  • HNFEs` success in Comilla Sadar Upazila in 2007: Probit Estimates (N=81) Source: Own survey (2008) Note: Coefficients under red mark show highly insignificance of the respective variables which are excluded in the restricted model. Statistical significance: *** at 1%, ** at 5%, * at 10% levels, respectively. @ the reference category for farm/non-farm linkage variables is forward linkage (Entfos). The variables are standardized.
    • The unrestricted model as a whole is not statistically significant.
    • Results from restricted model stress the importance of linkage variables.

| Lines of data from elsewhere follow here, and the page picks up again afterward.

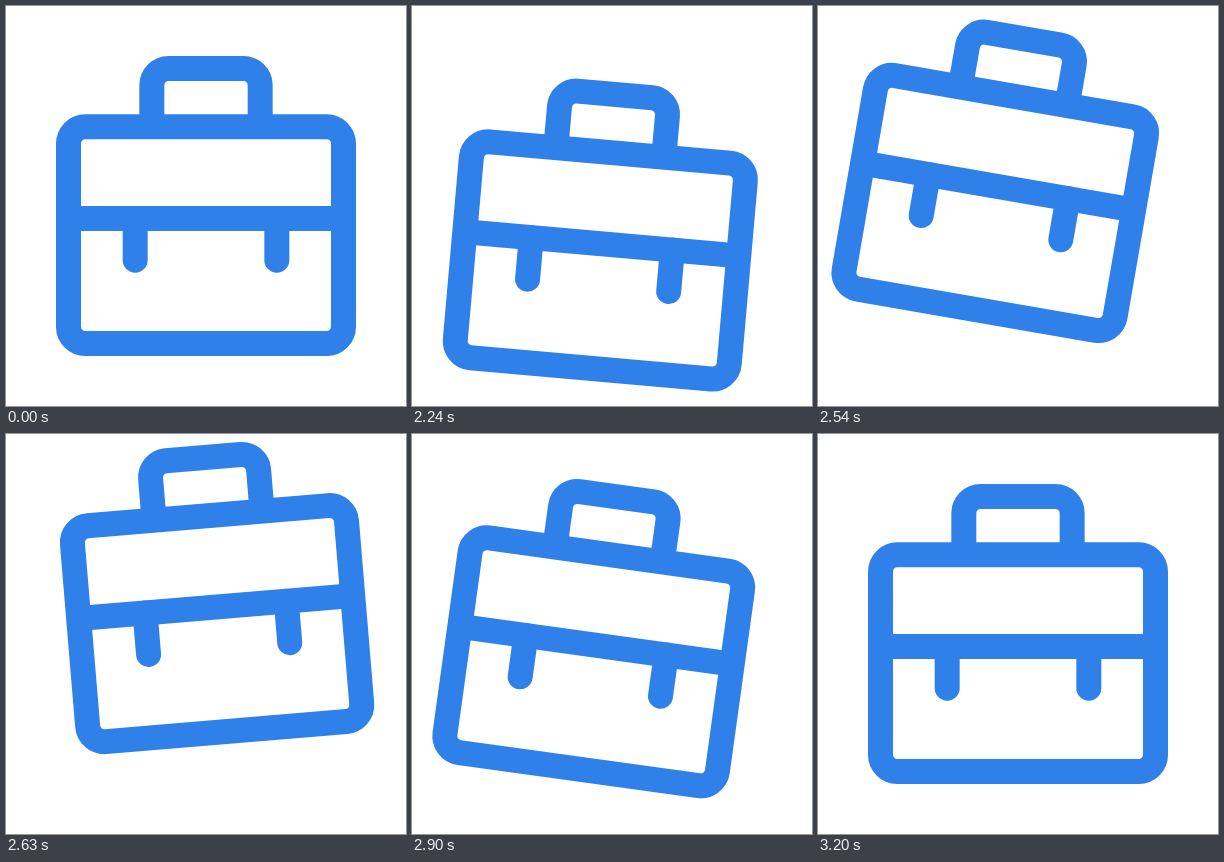
Animation of 400x400 px, one loop 3.23 s. Source, as an HTML page:

```html
<!DOCTYPE html>
<html lang="en">
<head>
<meta charset="utf-8">
<title>Swinging briefcase</title>
<style>
  html, body { margin: 0; width: 100%; height: 100%; overflow: hidden; background: #fff; }
  svg { display: block; width: 100%; height: 100%; }
  #case { fill: none; stroke: #2f80e9; stroke-width: 25; }
</style>
</head>
<body>
<svg viewBox="0 0 400 400">
  <g id="case">
    <rect x="62.5" y="120.83" width="275" height="216.67" rx="16.7"/>
    <path d="M145.83 120V79.2a16.7 16.7 0 0 1 16.7-16.7h74.94a16.7 16.7 0 0 1 16.7 16.7V120"/>
    <path d="M62.5 212.5h275"/>
    <path d="M129.17 212.5v41.67M270.83 212.5v41.67" stroke-linecap="round"/>
  </g>
</svg>
<script>
  const LOOP = 3230, START = 2000, STEP = 30;
  const PIVOT = '200 96';

  // [time in ms, value]
  const lift = [[2000, 0], [2300, 28.5], [2615, -39.3], [2910, 0]];
  const swing = [[2060, 0], [2485, 13.2], [2725, -14], [2945, 10.3], [3200, 0]];

  const ease = p => (1 - Math.cos(Math.PI * p)) / 2;

  function valueAt(keys, t) {
    if (t <= keys[0][0]) return keys[0][1];
    for (let i = 1; i < keys.length; i++) {
      const [t0, a] = keys[i - 1], [t1, b] = keys[i];
      if (t < t1) return a + (b - a) * ease((t - t0) / (t1 - t0));
    }
    return keys[keys.length - 1][1];
  }

  const bag = document.getElementById('case');
  const origin = performance.now();

  function draw(now) {
    const time = Math.max(0, now - origin) % LOOP;
    const t = START + Math.floor((time - START) / STEP) * STEP;
    const dy = valueAt(lift, t).toFixed(3);
    const angle = valueAt(swing, t).toFixed(3);
    bag.setAttribute('transform', `translate(0 ${dy}) rotate(${angle} ${PIVOT})`);
    requestAnimationFrame(draw);
  }
  draw(origin);
</script>
</body>
</html>
```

    1.029973 .9464412 1.131781 .4391355 .8102144 .4342508 .5350931 .5908353 .4591295 .2432394 .8496144 .7103483 .8764796 .7543608 S.E. 1.516095 .9841969 1.244103 .4725168 .4499365 .8679487 1.309242 .4952501 .5762568 .6948799 .7081941 .017737 .5025735 .0366352 .6540089 .0026001 .2536936 .9477201 .7449853 .9508053 .7751354 S.E. Coefficient Coefficient 0.0188 0.1520 Prob>chi2 -1.961336 -2.160288 Constant -31.287852 -30.906944 Log likelihood 25.67 26.43 LR Chi2 2.515713*** 3.133173*** -.6858312 .. -1.287961 .. .2932874 -1.047243** .. -1.308359** .. -.6749022 .. .. .. -.1545087 1.992713** 1.590222** -1.336301 1.237942* Restricted model 2.441203 Conslin@ 3.204855 Backlin@ -.7754718 Finp .0643728 Tfsav -1.258733 Infolend .3392973 Ncbpb .3387797 Mficr -1.00396 Onfs .2155123 Outcr -1.05591 Finclands -.0086316 sLandh -.7120329 Exptrg -.0101985 sEmps .0009403 sSageentr .1875505 Hhhp -.1930935 sEntage 1.98651 Subc 1.60823 Ownd -1.207808 Salesloc 1.221825 Inploc Unrestricted model Variables
  • Conclusions

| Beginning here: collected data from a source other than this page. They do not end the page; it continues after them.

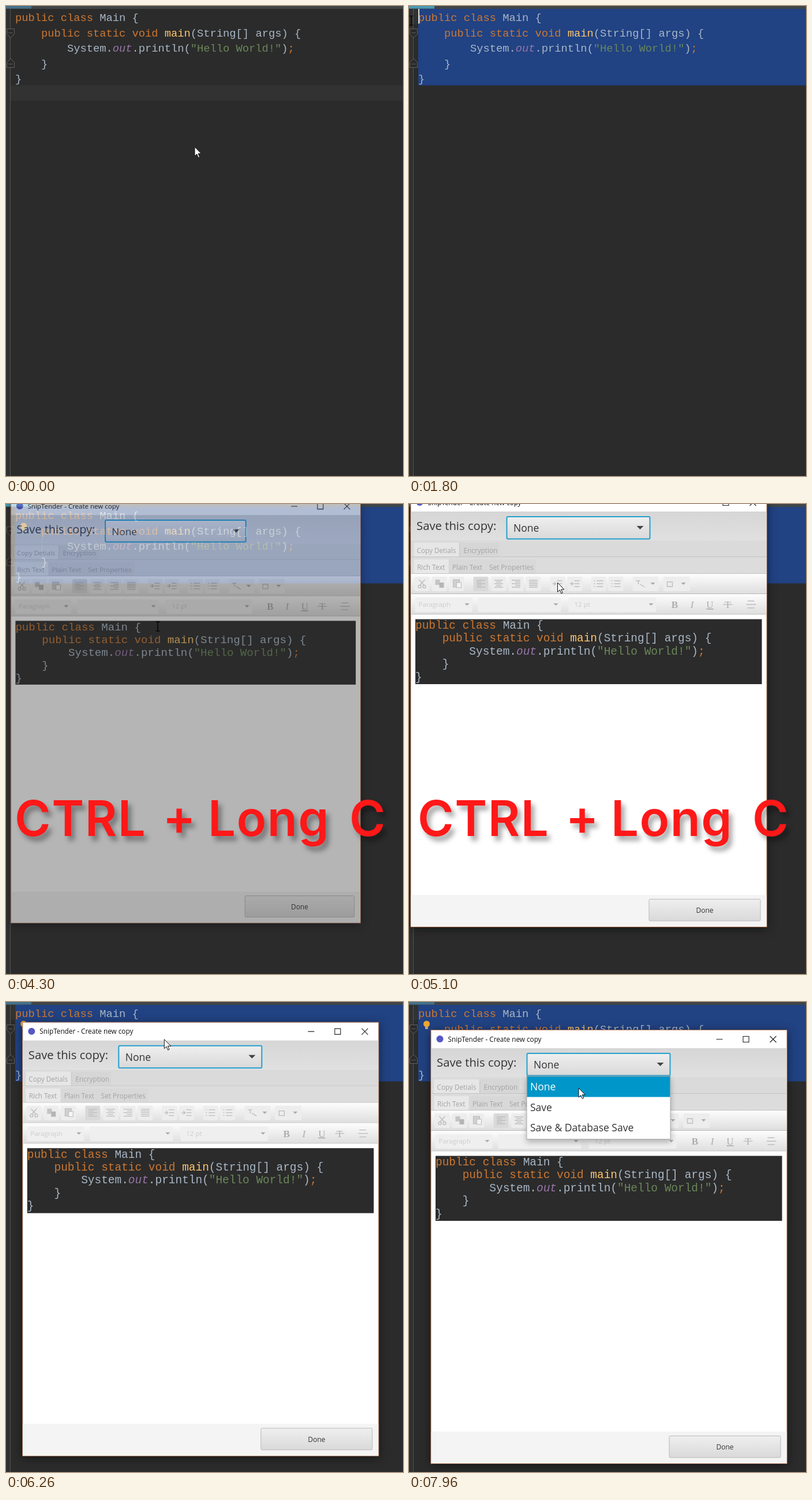
An HTML page that plays this animation: 688 px wide and 814 px high, repeating every 8000 ms.

```html
<!DOCTYPE html>
<html lang="en">
<head>
<meta charset="utf-8">
<title>Copy dialog</title>
<style>
html, body { margin: 0; width: 100%; height: 100%; overflow: hidden; background: #2b2b2b; }
svg { display: block; width: 688px; height: 814px; }
.code { font-family: "Liberation Mono", "Courier New", monospace; fill: #a9b7c6; }
.k { fill: #cc7832; }
.m { fill: #ffc66d; }
.s { fill: #6a8759; }
.f { fill: #9876aa; font-style: italic; }
.ui { font-family: "Open Sans", "Noto Sans", sans-serif; fill: #333; }
.off { fill: #a3a3a3; }
.icon { stroke: #bdbdbd; stroke-width: 1.4; fill: none; }
.big { font: 600 85px Inter, sans-serif; fill: #ff1818; filter: drop-shadow(6px 8px 4px rgba(0,0,0,.35)); }
#win { filter: drop-shadow(0 3px 8px rgba(0,0,0,.5)); }
#menu { filter: drop-shadow(0 5px 5px rgba(0,0,0,.25)); }
</style>
</head>
<body>
<svg id="stage" viewBox="0 0 688 814"></svg>
<script>
const LOOP = 8000, LEFT = 16, TOP = 5, ROW = 26.5, CHAR = 11.25;
const SOURCE = [
  'public class Main {',
  '    public static void main(String[] args) {',
  '        System.out.println("Hello World!");',
  '    }',
  '}',
  ''
];

const rect = (x, y, w, h, fill, more = '') =>
  `<rect x="${x}" y="${y}" width="${w}" height="${h}" fill="${fill}" ${more}/>`;
const path = (d, more) => `<path d="${d}" ${more}/>`;
const label = (x, y, size, text, more = 'class="ui"') =>
  `<text x="${x}" y="${y}" font-size="${size}" ${more}>${text}</text>`;
const fade = (id, a, b) =>
  `<linearGradient id="${id}" x2="0" y2="1"><stop stop-color="${a}"/><stop offset="1" stop-color="${b}"/></linearGradient>`;
const arrowDown = (x, y, r, fill) => path(`M${x - r} ${y}h${2 * r}l${-r} ${r}z`, `fill="${fill}"`);

const paint = line => line.replace(
  /("[^"]*")|\b(public|class|static|void)\b|(;)|\b(main)\b|\b(out)\b/g,
  (all, str, word, semi, method) =>
    `<tspan class="${str ? 's' : word || semi ? 'k' : method ? 'm' : 'f'}">${all}</tspan>`);

function code(x, y, size, pitch) {
  return SOURCE.map((line, i) => {
    const text = line.trim();
    const indent = (line.length - text.length) * size * 0.6;
    return label(x + indent, y + i * pitch, size, paint(text), 'class="code"');
  }).join('');
}

function editor() {
  const fold = 'fill="#2b2b2b" stroke="#5e6060"';
  return rect(0, 0, 688, 814, '#2b2b2b') +
    rect(0, 0, 7, 814, '#2e3031') +
    rect(8, 0, 680, ROW, '#323232', 'id="row"') +
    path('', 'id="sel" fill="#214283"') +
    rect(7, 5, 1, 814, '#555') +
    rect(0, 0, 688, 5, '#414547') +
    rect(0, 0, 44, 4.5, '#4a9ab4', 'id="tab"') +
    path('M1.5 39.5h13v9l-6.5 6.5l-6.5-6.5zM4.5 46.5h7', fold) +
    path('M1.5 106.5h13v-9l-6.5-6.5l-6.5 6.5zM4.5 100.5h7', fold) +
    code(LEFT, 26, 18.75, ROW) +
    `<g id="bulb"><circle cx="30.500" cy="38" r="5.5" fill="#f0a732"/>` +
    rect(28, 43, 5, 4, '#b9a98a') + rect(62, 59, 1, 25, '#3b5a94') + '</g>' +
    rect(0, 0, 2, 25.5, '#dcdcdc', 'id="caret"');
}

function alignIcon(x, side) {
  let d = '';
  for (let i = 0; i < 5; i++) {
    const w = i % 2 && side >= 0 ? 9 : 15;
    d += `M${x - 7.5 + (15 - w) * Math.max(side, 0)} ${167 + i * 3}h${w}`;
  }
  return path(d, 'class="icon"');
}

function toolbars() {
  const icon = d => path(d, 'class="icon"');
  let out = rect(15, 156, 616, 34, 'url(#bar)') + rect(15, 190, 616, 1, '#b9b9b9') +
    rect(15, 191, 616, 35, 'url(#bar)') + rect(15, 225.5, 616, 1, '#c4c4c4');
  for (const x of [34, 64, 94, 136, 167, 197, 227, 269, 299, 340, 370])
    out += rect(x - 13, 161, 26, 25, x === 136 ? '#d9d9d9' : '#ededed', 'rx="2"');
  out += rect(399, 161, 45, 25, '#ededed', 'rx="2"') + rect(452, 161, 46, 25, '#ededed', 'rx="2"');
  out += icon('M29 166l9 10M39 166l-9 10') +
    `<circle cx="30" cy="178" r="2.5" class="icon"/><circle cx="38" cy="178" r="2.500" class="icon"/>`;
  out += rect(57, 166, 8, 9, '#c4c4c4') + rect(64, 171, 8, 9, '#b5b5b5');
  out += rect(88, 166, 11, 13, '#d0d0d0', 'stroke="#bbb"') + rect(94, 171, 8, 9, '#f4f4f4', 'stroke="#bbb"');
  [[136, 0], [167, .5], [197, 1], [227, -1]].forEach(a => out += alignIcon(...a));
  for (const x of [269, 299]) out += icon(`M${x - 1} 168h9m-9 5h9m-9 5h9M${x - 9} 173h6m-3-3l3 3l-3 3`);
  for (const x of [340, 370]) out += icon(`M${x - 3} 168h11m-11 5h11m-11 5h11M${x - 8} 168h2m-2 5h2m-2 5h2`);
  out += icon('M405 168h7m-3 0v6m3 0l8 5') + icon('M459 170h9v8h-9z');
  for (const x of [434, 487]) out += arrowDown(x, 171, 4, '#aaa');
  for (const [x, w] of [[22, 99], [131, 144], [288, 152]]) {
    out += rect(x, 197, w, 25, '#efefef', 'rx="2"') + arrowDown(x + w - 9, 207, 4, '#aaa');
  }
  out += label(28, 213, 11.5, 'Paragraph', 'class="ui" style="fill:#ccc"') +
    label(298, 213, 11.5, '12 pt', 'class="ui" style="fill:#ccc"');
  const letter = (x, ch, more) => label(x, 215, 17, ch,
    `font-family="Liberation Serif, serif" fill="#adadad" text-anchor="middle" ${more}`);
  return out + letter(472, 'B', 'font-weight="bold"') + letter(502, 'I', 'font-style="italic"') +
    letter(533, 'U', 'text-decoration="underline"') + letter(564, 'T', '') +
    icon('M556 209h16') + icon('M598 203h12m-14 6h17m-15 6h12');
}

function dialog() {
  const size = 11.75, gray = 'class="ui off"';
  return rect(14.5, 16.5, 617, 751, '#fff', 'stroke="#b97a58"') +
    '<circle cx="30" cy="32" r="6" fill="#5457c4"/>' +
    label(44, 36.5, size, 'SnipTender - Create new copy', 'class="ui" style="fill:#111"') +
    path('M509 32.500h11M555.5 27.500h10v10h-10zM602 27l11 11M613 27l-11 11', 'stroke="#222" fill="none" stroke-width="1.1"') +
    rect(15, 48, 616, 50, 'url(#head)') +
    label(24.5, 80, 20.3, 'Save this copy:') +
    rect(181, 57, 248, 38.5, 'url(#combo)', 'rx="2" stroke="#24a0cf" stroke-width="2"') +
    rect(182, 58, 246, 36.5, '#fff', 'id="hover" opacity=".35"') +
    label(192.5, 83, 17.5, 'None') + arrowDown(412, 73, 6, '#444') +
    rect(15, 98, 616, 29, '#dadada') + rect(20, 102, 78, 25, '#e6e6e6') + rect(100, 102, 68, 24, '#d6d6d6') +
    rect(15, 126, 616, 1, '#c3c3c3') + path('M99.5 102v24', 'stroke="#c6c6c6"') +
    label(25, 119.5, size, 'Copy Detials', gray) + label(106, 119.5, size, 'Encryption', gray) +
    rect(15, 127, 616, 29, '#dcdcdc') + rect(20, 131, 60, 25, '#e8e8e8') + rect(81, 131, 151, 24, '#d8d8d8') +
    rect(15, 155, 616, 1, '#c3c3c3') +
    label(25.5, 148.5, size, 'Rich Text', gray) + label(86.5, 148.5, size, 'Plain Text', gray) +
    label(150.5, 148.5, size, 'Set Properties', gray) +
    toolbars() +
    rect(22.5, 234.5, 600.5, 112.5, '#2b2b2b') + code(22.5, 251, 19.45, 22.4) +
    rect(15, 712, 616, 55, '#f4f4f4') +
    rect(427.5, 719.5, 193, 37.5, 'url(#combo)', 'rx="2" stroke="#b9b9b9"') +
    label(524, 743, 12, 'Done', 'class="ui" text-anchor="middle"') +
    '<g id="menu">' + rect(180.5, 96.5, 249, 109, '#fff', 'stroke="#aaa"') + rect(181, 97, 248, 35.5, '#0096c9') +
    label(186.5, 121, 17.5, 'None', 'class="ui" style="fill:#fff"') +
    label(186.5, 156.5, 17.5, 'Save') + label(186.5, 192, 17.5, 'Save &amp; Database Save') + '</g>';
}

document.getElementById('stage').innerHTML =
  '<defs>' + fade('head', '#d6d6d6', '#e0e0e0') + fade('bar', '#fdfdfd', '#dedede') +
  fade('combo', '#efefef', '#d9d9d9') + '</defs>' +
  editor() +
  `<g id="win">${dialog()}</g>` +
  '<g id="big" class="big"><text x="15" y="575" letter-spacing="1.5">CTRL</text>' +
  '<text x="300" y="573" text-anchor="middle">+</text>' +
  '<text x="350" y="575" letter-spacing="1.5">Long</text><text x="595" y="575">C</text></g>' +
  path('M-3.500-8h2.500l1 1l1-1h2.500M0-7v14M-3.500 8h2.500l1-1l1 1h2.500', 'id="beam" fill="none" stroke="#050505" stroke-width="1.4"') +
  path('M0 0v16l3.700-3.500l2.600 6l2.400-1l-2.600-5.800h5.200z', 'id="arrow" fill="#fff" stroke="#111" stroke-width="1"');

const el = {};
document.querySelectorAll('svg [id]').forEach(n => el[n.id] = n);

// Pointer hot spot and window offset: [time, x, y]
const POINTER = [
  [60, 327, 244], [130, 332, 242], [860, 247, 187], [1000, 247, 187], [1100, 210, 166], [1130, 210, 166],
  [1200, 180, 158], [1330, 150, 133], [1560, 66, 62], [1700, 17, 14], [1800, 4, 25], [1830, 1, 36],
  [1860, -10, 37], [2100, -10, 37], [2830, 248, 205], [3160, 248, 205], [3930, 263, 212],
  [4860, 263, 212], [5500, 248.5, 11], [5730, 248.5, 11], [6900, 283.5, 78], [7160, 292, 108],
  [7480, 292, 108], [7930, 294, 149]
];
const DRAG = [[5730, -11.5, -35], [5960, 0, 0], [6200, 13, 17], [6530, 20, 26], [6660, 20, 28], [6860, 23.5, 32]];
// Opening pop: [time, opacity, scale]
const POP = [[4260, .3, .95], [4300, .65, .982], [4400, .85, .99], [4450, .95, .997], [4530, 1, 1]];

function at(keys, t) {
  const i = keys.findIndex(k => k[0] > t);
  if (i < 0) return keys[keys.length - 1].slice(1);
  if (!i) return keys[0].slice(1);
  const a = keys[i - 1], b = keys[i], p = (t - a[0]) / (b[0] - a[0]);
  return [a[1] + (b[1] - a[1]) * p, a[2] + (b[2] - a[2]) * p];
}
const clamp = (v, a, b) => Math.min(b, Math.max(a, v));
const show = (n, on) => n.setAttribute('visibility', on ? 'visible' : 'hidden');
const put = (n, x, y) => n.setAttribute('transform', `translate(${x} ${y})`);

function draw(t) {
  const win = at(DRAG, t);
  const dragging = t >= 5730 && t < 6900;
  const [x, y] = dragging ? [win[0] + 260, win[1] + 46] : at(POINTER, t);
  const beam = t >= 60 && t < 4860;
  show(el.beam, beam);
  show(el.arrow, !beam);
  put(beam ? el.beam : el.arrow, x, y);

  // Selection grows from the last line up to the pointer
  let row = 5, col = 0;
  if (t >= 1130) {
    const [px, py] = at(POINTER, Math.min(t, 1700));
    row = clamp(Math.floor((py - TOP) / ROW), 0, 5);
    col = clamp(Math.round((px - LEFT) / CHAR), 0, SOURCE[row].length);
  }
  const cx = LEFT + col * CHAR, cy = TOP + row * ROW;
  put(el.row, 0, cy);
  put(el.caret, cx, cy);
  el.sel.setAttribute('d', row < 5 ? `M${cx} ${cy}H688V137.500H${LEFT}V${cy + ROW}H${cx}z` : '');
  show(el.caret, (t >= 600 && t < 2660) || (t >= 3160 && t < 3660));
  show(el.bulb, t >= 2160);
  el.tab.setAttribute('fill', t >= 500 && t < 4400 ? '#4a9ab4' : '#45718a');

  el.big.setAttribute('opacity', clamp((t - 2100) / 500, 0, 1) * clamp((5930 - t) / 200, 0, 1));

  show(el.win, t >= 4260);
  const [, alpha, scale] = POP.filter(k => k[0] <= t).pop() || POP[0];
  el.win.setAttribute('opacity', alpha);
  el.win.setAttribute('transform',
    `translate(${win[0] + 323} ${win[1] + 392}) scale(${scale}) translate(-323 -392)`);
  const hx = x - win[0], hy = y - win[1];
  show(el.hover, t >= 4860 && hx > 180 && hx < 430 && hy > 56 && hy < 96);
  show(el.menu, t >= 7460);
}

const start = performance.now();
function tick() {
  draw((performance.now() - start) % LOOP);
  requestAnimationFrame(tick);
}
tick();
</script>
</body>
</html>
```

    • HNFEs are the single most significant category of income sources and growth linkages are contributing entrepreneurial success and NFAs as well.
    • The positive consumption effect indicates the lower stage of overall development of the rural economy. The stronger positive effect of backward linkage indicates the capital intensity of agriculture. And the insignificant positive effect of forward linkage indicates that the enterprises related with agro-processing is still not important in the overall economy.
    • HNFEs which can create consumption linkage and backward linkage depending on the local input market could get their success and strengthen the NFAs in rural areas as well.